4) Yooka-Laylee and the Impossible Lair (PS4, XB1, NSW, PC)

We move from a mostly 3D platformer to a wholly 2D one with Yooka-Laylee and the Impossible Lair. Despite enjoying the original Yooka-Laylee, which was modeled after Banjo-Kazooie and its ilk, I didn't quite expect to love Yooka-Laylee and the Impossible Lair as much as I did. From the creative level designs, to the extremely ingenious 3D overworld and the means to alter levels, to the titular Impossible Lair, which demands platforming perfection to pass, Yooka and Laylee's second go of it was a phenomenal game, making it one of my favorites of the year.
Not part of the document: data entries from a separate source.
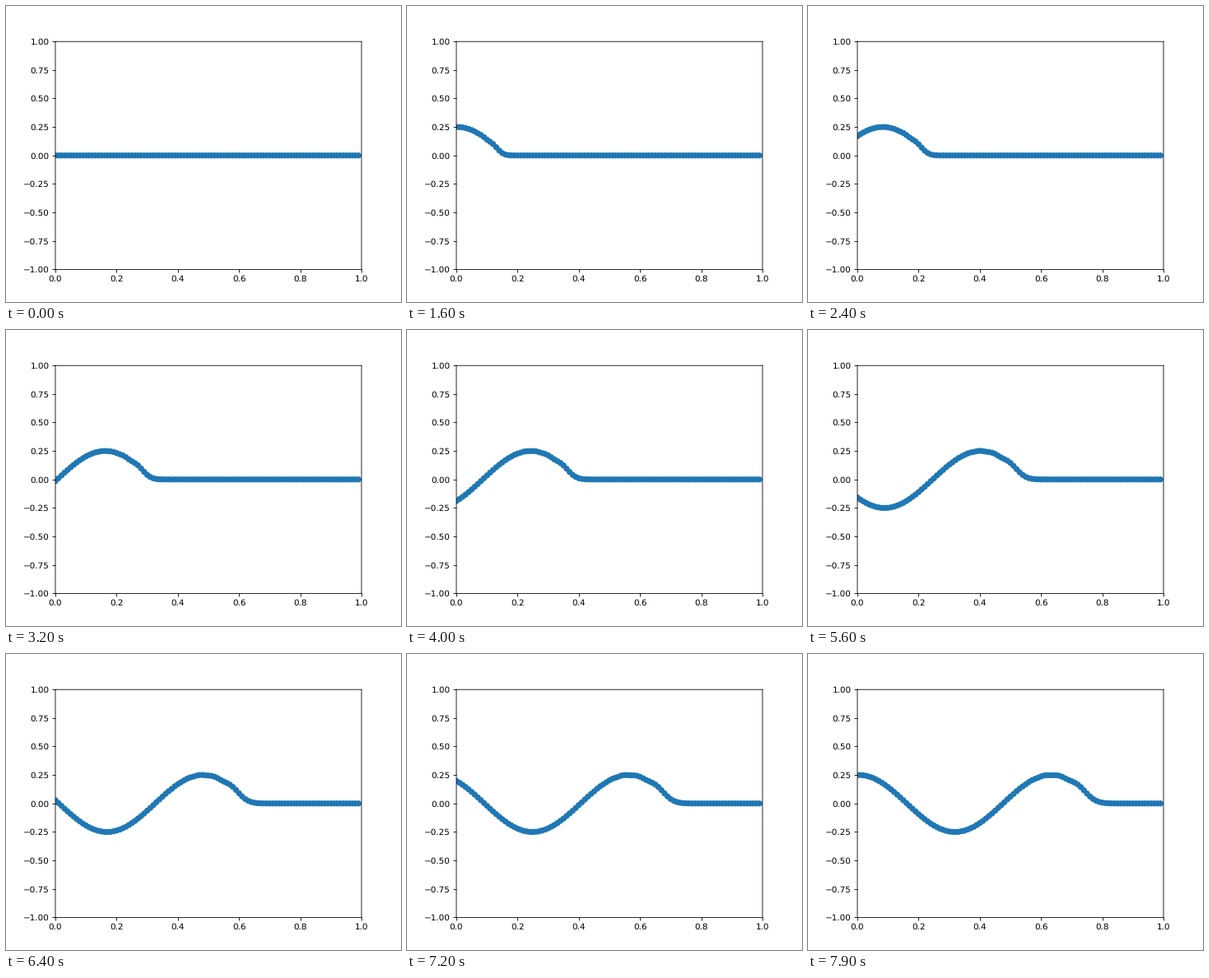
A matplotlib script for the animation above (8000 ms loop, 480 by 360 pixels).

```python
import matplotlib.pyplot as plt
import numpy as np
from matplotlib.animation import FuncAnimation

FRAMES = 80
INTERVAL = 100      # ms
STEPS = 10          # integration steps per frame
DX = 0.01
DT = 0.1 / STEPS
SPEED = 0.1
AMPLITUDE = 0.25
BLUE = "#1f77b4"

# Soft, sub-pixel rendering of lines and labels
plt.rcParams.update({"path.snap": False, "text.hinting": "none"})

x = np.arange(100) * DX


def simulate():
    """Shape of a string at rest whose left end is shaken by a sine."""
    u = np.zeros_like(x)
    v = np.zeros_like(x)
    shapes = [u.copy()]
    k = (SPEED / DX) ** 2
    for step in range(1, (FRAMES - 1) * STEPS + 1):
        v[1:-1] += k * DT * (u[2:] - 2 * u[1:-1] + u[:-2])
        u[1:-1] += DT * v[1:-1]
        u[0] = AMPLITUDE * np.sin(step * DT)
        if step % STEPS == 0:
            shapes.append(u.copy())
    return shapes


shapes = simulate()

fig, ax = plt.subplots(figsize=(6.4, 4.8), dpi=75)
ax.set_xlim(0, 1)
ax.set_ylim(-1, 1)
# One colour per dot keeps the dots from being rounded to whole pixels
dots = ax.scatter(x, shapes[0], s=36, linewidths=1, c=[BLUE] * len(x))


def update(i):
    dots.set_offsets(np.column_stack([x, shapes[i]]))
    return dots,


anim = FuncAnimation(fig, update, frames=FRAMES, interval=INTERVAL,
                     repeat=True, repeat_delay=0, blit=False)
plt.show()
```
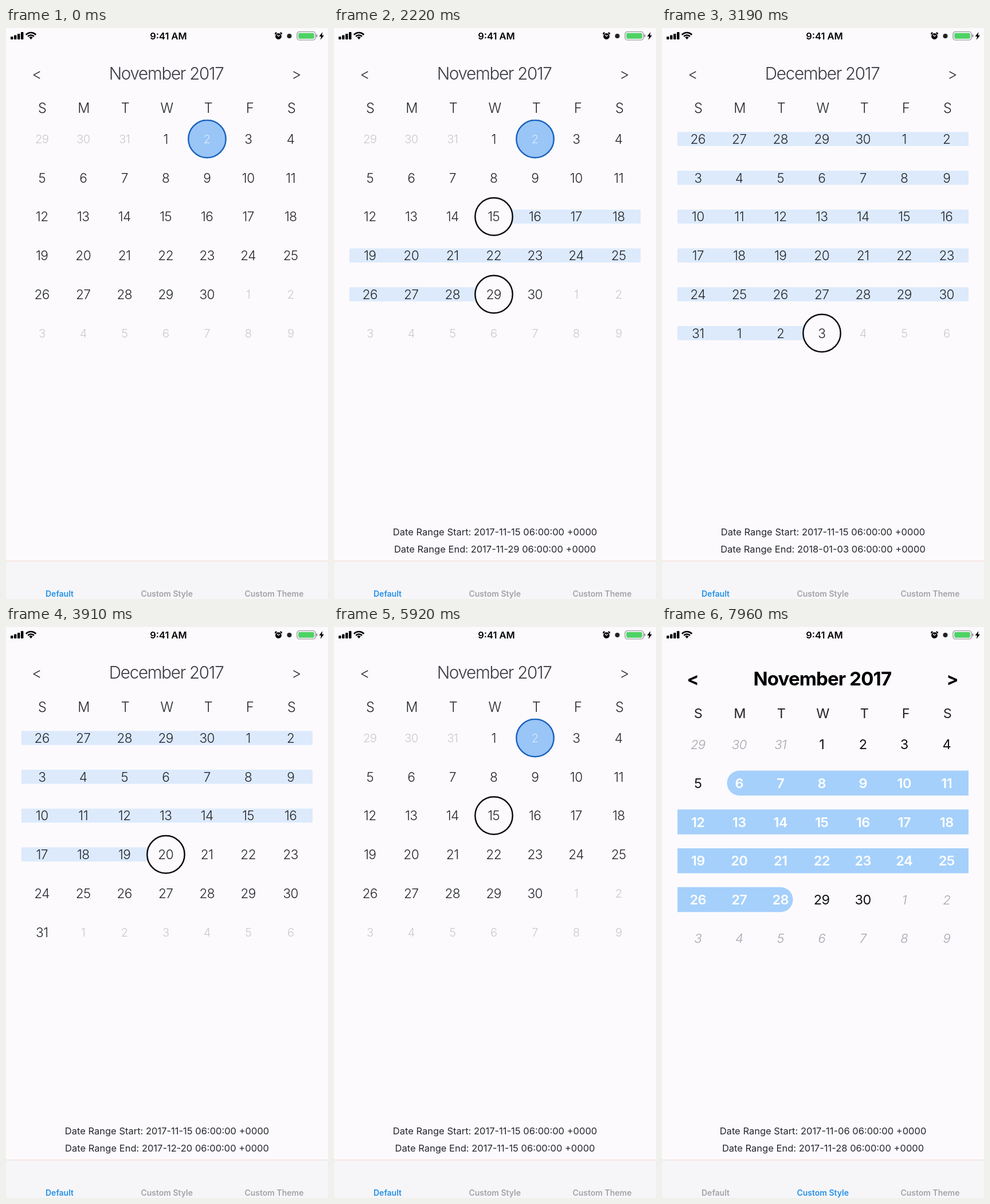
An HTML page with a canvas that plays this animation: 562x996 px, repeating every 8 s.

```html
<!DOCTYPE html>
<html lang="en">
<head>
<meta charset="utf-8">
<title>Calendar date range</title>
<style>
  html, body { margin: 0; height: 100%; overflow: hidden; background: #fcfafd; }
  canvas { display: block; width: 100vw; height: 100vh; }
</style>
</head>
<body>
<canvas id="stage" width="562" height="996"></canvas>
<script>
const ctx = document.getElementById('stage').getContext('2d');
const LOOP = 8000, PAPER = '#fcfafd', INK = '#26262d', BLUE = '#2490e8';
const ROW = 67.75, TOP = 193.5;
const DAY_X = [63, 135, 207, 279, 351, 423, 497];

// Days are counted from Sunday, October 29, 2017.
const dateOf = day => new Date(Date.UTC(2017, 9, 29 + day));
const nov = d => d + 2, dec = d => d + 32, jan = d => d + 63;
const TODAY = nov(2);

const SWITCH = 6500;
const PAGE_FORWARD = 2750, PAGE_BACK = 4870, PAGE_TIME = 300;

// Each drag starts on one day; its steps are [time, last selected day].
const DRAGS = [
  { custom: false, first: nov(9), steps: [
    [480, nov(9)], [660, nov(10)], [760, nov(17)], [860, nov(16)], [960, nov(22)]
  ] },
  { custom: false, first: nov(15), steps: [
    [1290, nov(15)], [1680, nov(16)], [1800, nov(22)], [2080, nov(29)], [2380, dec(6)],
    [2790, dec(20)], [2950, dec(27)], [3060, jan(3)],
    [3640, dec(27)], [3860, dec(20)], [4080, dec(19)], [4200, dec(12)], [4340, dec(11)],
    [4520, dec(4)], [4650, nov(27)], [4960, nov(20)], [5180, nov(15)]
  ] },
  { custom: true, first: nov(6), steps: [
    [6900, nov(6)], [7080, nov(7)], [7200, nov(14)], [7420, nov(21)], [7650, nov(28)]
  ] }
];

function selectionAt(t, custom) {
  const drag = DRAGS.findLast(d => d.custom === custom && t >= d.steps[0][0]);
  return drag && { first: drag.first, last: drag.steps.findLast(([at]) => t >= at)[1] };
}

const ease = (t, start) => {
  const p = Math.min(1, Math.max(0, (t - start) / PAGE_TIME));
  return p * p * (3 - 2 * p);
};

// Centres text on x, with its capitals centred on y.
function text(value, x, y, size, { weight = 400, color = INK, italic = '', tracking = 0 } = {}) {
  ctx.font = `${italic} ${weight} ${size}px Inter, sans-serif`;
  ctx.letterSpacing = `${tracking * size}px`;
  ctx.textAlign = 'center';
  ctx.fillStyle = color;
  ctx.fillText(value, x + tracking * size / 2, y + size * 0.364);
}

function rect(x, y, w, h, color, radius = 0) {
  ctx.fillStyle = color;
  ctx.beginPath();
  ctx.roundRect(x, y, w, h, radius);
  ctx.fill();
}

function circle(x, y, r, fill, stroke, width = 2.5) {
  ctx.beginPath();
  ctx.arc(x, y, r, 0, 7);
  if (fill) { ctx.fillStyle = fill; ctx.fill(); }
  if (stroke) { ctx.strokeStyle = stroke; ctx.lineWidth = width; ctx.stroke(); }
}

function polygon(points, color) {
  ctx.fillStyle = color;
  ctx.beginPath();
  points.forEach(p => ctx.lineTo(...p));
  ctx.fill();
}

function statusBar() {
  [5, 7.5, 10, 13].forEach((h, i) => rect(8 + i * 6, 20 - h, 4.4, h, '#000', 1));

  ctx.strokeStyle = '#000';
  ctx.lineWidth = 2.7;
  for (const r of [7, 11.5]) {
    ctx.beginPath();
    ctx.arc(43.5, 19.5, r, -Math.PI * 0.77, -Math.PI * 0.23);
    ctx.stroke();
  }
  polygon([[43.5, 20], [40.2, 16.2], [43.5, 14.8], [46.8, 16.2]], '#000');

  text('9:41 AM', 283.5, 14.2, 16.5, { weight: 600, color: '#000' });

  circle(471.3, 9.8, 2.2, '#000');
  circle(479.7, 9.8, 2.2, '#000');
  circle(475.5, 14.5, 5.8, '#000', PAPER, 1);
  ctx.strokeStyle = PAPER;
  ctx.lineWidth = 1.3;
  ctx.beginPath();
  ctx.moveTo(473, 12);
  ctx.lineTo(475.5, 14.5);
  ctx.lineTo(478.3, 12.8);
  ctx.stroke();

  circle(494.5, 14, 4, '#222');

  ctx.strokeStyle = '#8a8a8e';
  ctx.lineWidth = 1.2;
  ctx.beginPath();
  ctx.roundRect(508, 6.5, 32, 14.5, 4);
  ctx.stroke();
  rect(510.2, 8.7, 27.6, 10.1, '#4fd265', 2);
  rect(541.3, 11.2, 2, 5, '#8a8a8e', 1);
  polygon([[552.5, 7], [546.5, 14.8], [550, 14.8], [548.8, 20.8], [555, 12.7], [551.4, 12.7]], '#000');
}

function tabBar(active) {
  rect(0, 929, 562, 67, '#f6f5f8');
  rect(0, 929, 562, 1.3, '#f4dfd3');
  ['Default', 'Custom Style', 'Custom Theme'].forEach((label, i) =>
    text(label, 93.5 + i * 187.2, 986.7, 14, { weight: 600, color: i === active ? BLUE : '#a3a3a8' }));
}

function rangeLabels({ first, last }) {
  const stamp = day => dateOf(day).toISOString().slice(0, 10) + ' 06:00:00 +0000';
  text('Date Range Start: ' + stamp(first), 281, 879.3, 16.5);
  text('Date Range End: ' + stamp(last), 281, 909.3, 16.5);
}

function header(title, custom) {
  const style = custom
    ? { weight: 700, color: '#000', tracking: -0.026 }
    : { weight: 300, color: '#3a3a42', tracking: -0.044 };
  const y = custom ? 90 : 79.5, arrowSize = custom ? 31 : 26.5;
  text(title, 280.3, y, custom ? 33 : 29.6, style);
  text('<', 54, y + 0.6, arrowSize, style);
  text('>', 507, y + 0.6, arrowSize, style);
  [...'SMTWTFS'].forEach((letter, i) =>
    text(letter, 63.3 + i * 72.5, custom ? 150.5 : 139.5, 23.5, { weight: custom ? 400 : 300, color: '#222228' }));
}

function band(row, y, { first, last }, custom) {
  const from = Math.max(first, row * 7), to = Math.min(last, row * 7 + 6);
  if (from > to || (!custom && first === last)) return;
  const opens = from === first, closes = to === last;
  const inset = custom ? 21.5 : 0;
  const left = opens ? DAY_X[from % 7] - inset : 27;
  const right = closes ? DAY_X[to % 7] + inset : 535;
  const half = custom ? 21.7 : 12.3;
  const l = opens ? inset : 0, r = closes ? inset : 0;
  rect(left, y - half, right - left, half * 2, custom ? '#a5d0fb' : '#dceafc', [l, r, r, l]);
}

function defaultDay(day, x, y, inRange, isEdge, inMonth) {
  if (day === TODAY) circle(x, y, 32.7, '#99c5f7', '#1c64bd');
  if (isEdge) circle(x, y, 32.7, PAPER, '#0c0c10');
  const strong = inRange || inMonth;
  const color = day === TODAY ? '#dcebfc' : strong ? INK : '#c9c9ce';
  text(dateOf(day).getUTCDate(), x, y, strong && day !== TODAY ? 22.7 : 20.2,
    { weight: 300, color, tracking: -0.025 });
}

function customDay(day, x, y, inRange, inMonth) {
  const style = inRange ? { weight: 600, color: '#fff' }
    : inMonth ? { color: '#111116' }
    : { weight: 300, italic: 'italic', color: '#a6a6af' };
  text(dateOf(day).getUTCDate(), x, y, inRange || inMonth ? 23.5 : 22, { ...style, tracking: -0.025 });
}

function grid(top, scroll, month, selection, custom) {
  ctx.save();
  ctx.beginPath();
  ctx.rect(0, top - 34, 562, ROW * 6 + 1);
  ctx.clip();
  for (let row = 0; row < 11; row++) {
    const y = top + (row - scroll) * ROW;
    if (selection) band(row, y, selection, custom);
    DAY_X.forEach((x, column) => {
      const day = row * 7 + column;
      const inRange = selection && day >= selection.first && day <= selection.last;
      const isEdge = inRange && (day === selection.first || day === selection.last);
      const inMonth = dateOf(day).getUTCMonth() === month;
      if (custom) customDay(day, x, y, inRange, inMonth);
      else defaultDay(day, x, y, inRange, isEdge, inMonth);
    });
  }
  ctx.restore();
}

function draw(t) {
  const custom = t >= SWITCH;
  const december = t >= PAGE_FORWARD && t < PAGE_BACK;
  const scroll = 4 * (ease(t, PAGE_FORWARD) - ease(t, PAGE_BACK));
  const selection = selectionAt(t, custom);

  rect(0, 0, 562, 996, PAPER);
  statusBar();
  header(december ? 'December 2017' : 'November 2017', custom);
  grid(custom ? TOP + 11 : TOP, scroll, december ? 11 : 10, selection, custom);
  if (selection) rangeLabels(selection);
  tabBar(custom ? 1 : 0);
}

const start = performance.now();
function tick() {
  draw((performance.now() - start) % LOOP);
  requestAnimationFrame(tick);
}
tick();
</script>
</body>
</html>
```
Truly unexpected, but perhaps that's on me for doubting the tremendous talent behind some of my favorite games of all time from various ex-Rare staffers!

3) Crash Team Racing: Nitro-Fueled (PS4, XB1, NSW)

File this one like the other games thus far on this countdown of the Top Five Biggest Surprises of 2019 as a game that I didn't know I'd like as much as I did. While I knew of the original Crash Team Racing's quality, as I played the game back on the PS1, I did not expect how much of a masterful recreation and remake its Nitro-Fueled reincarnation would be. Packed with content in the form of characters, tracks, karts, and cosmetics, Crash Team Racing: Nitro-Fueled keeps me playing to this day, and we're talking about a title released this past June. This is thanks to the Grand Prix mode and by virtue being a game that keeps on giving, but it's also because it's a game that one constantly improves at. You WANT to get better at the game because the game rewards you for doing so. Crash Team Racing: Nitro-Fueled delivered so much unexpected joy from me this year, putting it a firm middle position on this countdown.

2) Ring Fit Adventure (NSW)

Now, we're going to talk about games that came from out of nowhere and surprised with their high quality. When one thinks of fitness games, they think of quote/unquote "non-games", but Nintendo pulled no punches with Ring Fit Adventure, a complete fitness RPG. The Pilates ring that comes with the game is the piece de resistance of Ring Fit Adventure (literally, too, in a way with its resistance training), allowing players to perform unique and legitimate exercise maneuvers to not only defeat enemies and venture the game world, but also to get a real workout in. Set the difficulty level of your workout and challenge of the game, and pick your set of exercise moves into battle, serving as your attacks. Ring Fit Adventure isn't just a surprise of how creative and innovative it is a game, but how excellent it is as a full-fledged workout!

1) Untitled Goose Game (NSW, PS4, XB1, PC)

HONK! Sneaking up on the gaming conversation and taking full control of it was Untitled Goose Game, whose name serves as a prime example of just how eccentric and off-the-wall the game truly is from developer House House. Meandering about levels causing mischief as a goose is a simple enough elevator pitch to convey--wacky, no doubt, but seeing the game in action and witnessing how the stealth gameplay and hilarious absurdity of it all work in tandem together really sells the game. Untitled Goose Game is a big surprise not only for being a sensational game, but also a big surprise for how it unexpectedly commandeered so much attention from the gaming world this past year in a viral way. ...HONK!